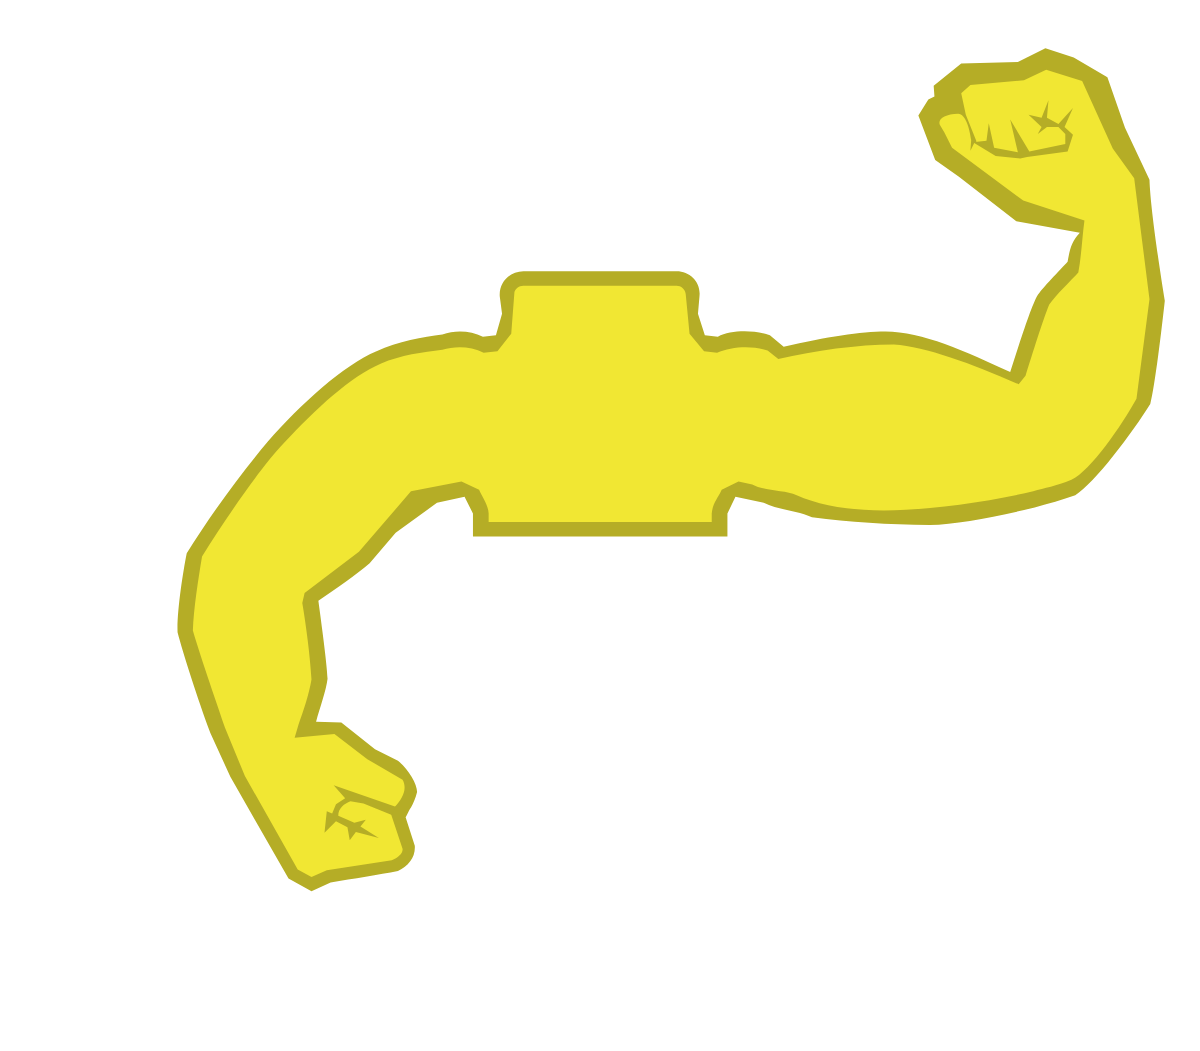
<!DOCTYPE html>
<html lang="en">
<head>
<meta charset="utf-8">
<title>Flexed arms</title>
<style>
  :root {
    --paper: #ffffff;
    --fill: #f1e733;
    --outline: #b5ad26;
  }
  html, body { margin: 0; padding: 0; background: var(--paper); overflow: hidden; }
  .canvas { width: 1200px; height: 1051px; overflow: hidden; background: var(--paper); }
  .canvas svg { display: block; width: 1200px; height: 1051px; }
  .outline, .crease { fill: var(--outline); }
  .body { fill: var(--fill); }
</style>
</head>
<body>
<main class="canvas">
  <svg viewBox="0 0 1568 1373.3" role="img" aria-label="Yellow torso section with two muscular arms, one raised and one lowered, both fists clenched">
    <path class="outline" d="M684 354.500H884C902 354.500 916 369 914 387L912 410L921 438L938 440C955 431 985 431 1006 438L1024 453C1080 440 1125 433 1157 433C1205 433 1262 459 1320 486C1332 449 1346 404 1355 387C1362 376 1385 353 1395 342C1398 325 1400 316 1411 304L1328 289L1253 231L1222 209L1200 151L1213 130L1221 126L1220 112L1256 83L1330 81L1366 63L1403 75L1447 101L1470 167L1502 235C1503 270 1515 350 1522 393C1518 430 1509 505 1503 528C1480 565 1430 632 1405 647C1388 653 1370 658 1352 663C1300 676 1250 685 1215 686C1160 686 1110 682 1061 676C1042 667 1015 666 998 657L961 649L950.500 671V701H618V671L607 649L571 657L517 696L483 736C465 751 440 769 416 785C420 815 427 865 428 887C426 903 418 925 413 943L446 944L490 979L520 994C533 1005 545 1023 545 1035C543 1043 540 1050 537 1055C535 1057 534 1061 530 1068L542 1105C543 1120 534 1131 520 1138C495 1143 462 1148 432 1153L407 1164.500L377 1148L301 1015L275 958C258 912 239 853 232 826C231 800 239 748 244 723C275 673 313 621 350 577C393 528 449 477 492 459C520 446 553 440 578 437C595 431 615 432 631 440L648 438L656 410L653 387C652 369 666 354.500 684 354.500Z"/>
    <path class="body" d="M684 373.500H884C890 373.500 895 378 896 384L901 436L920 459L937 461C955 453 982 451 1003 458L1017 469C1065 458 1120 450 1168 450C1210 453 1270 475 1331 502L1340 491C1350 460 1362 420 1371 398C1380 385 1400 366 1409 356C1413 335 1414 310 1417 288L1337 262L1244 193L1234 173L1228 163C1225 155 1235 149 1252 148.500C1262 149 1267 168 1269 183L1268 197L1273 187L1276 185L1262 150L1256 122L1268 111L1338 105L1367 91L1414 106L1454 194L1482 233L1502 391L1485 521C1465 557 1425 615 1400 627C1380 635 1365 638 1350 642C1290 656 1210 667 1155 667C1110 667 1070 660 1041 647C1025 640 1000 642 983 633L965 629L943 640C938 651 931 658 930 671V682H638.500V671C638 660 631 651 626 640L603 629L537 642L469 721L398 775L395 788C400 818 405 855 407 888C404 907 396 930 390 947L385 964L437 959L480 992L526 1019C533 1031 525 1045 516 1054L511 1064L526 1109C527 1115 520 1121 512 1124L427 1137L407 1146L389 1136L320 1014L294 951C280 910 261 855 252 824C253 795 259 757 264 727C300 670 340 612 371 579C413 534 458 492 498 475C523 464 553 460 578 457C594 452 615 452 632 461L650 459L668 436L672 384C672 378 678 373.500 684 373.500Z"/>
    <path class="crease raised-fist" d="M1271 186L1289 184L1292 161L1299 193L1330 199L1320 156L1345 198L1392 188V175L1383 166H1368L1356 175L1361 166L1344 150L1361 154L1370 131L1368 154L1383 162L1402 141L1391 166L1402 176L1395 198L1342 205L1333 207L1301 204L1273 187Z"/>
    <path class="crease lowered-fist" d="M436 1026L517 1054L512 1065L475 1050L458 1047C450 1050 442 1056 442 1066L463 1075L478 1071L471 1080L495 1095L465 1087L457 1098L454 1081L439 1073L424 1088L427 1060L434 1063L439 1051L451 1043Z"/>
  </svg>
</main>
</body>
</html>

•••••

**What is being asked**
Return the span of lines in the data above that opens at the line with "0; padding: 0;" and closes at the line with "torso section with", exactly, ends included, nothing else.

**Answer space**
  html, body { margin: 0; padding: 0; background: var(--paper); overflow: hidden; }
  .canvas { width: 1200px; height: 1051px; overflow: hidden; background: var(--paper); }
  .canvas svg { display: block; width: 1200px; height: 1051px; }
  .outline, .crease { fill: var(--outline); }
  .body { fill: var(--fill); }
</style>
</head>
<body>
<main class="canvas">
  <svg viewBox="0 0 1568 1373.3" role="img" aria-label="Yellow torso section with two muscular arms, one raised and one lowered, both fists clenched">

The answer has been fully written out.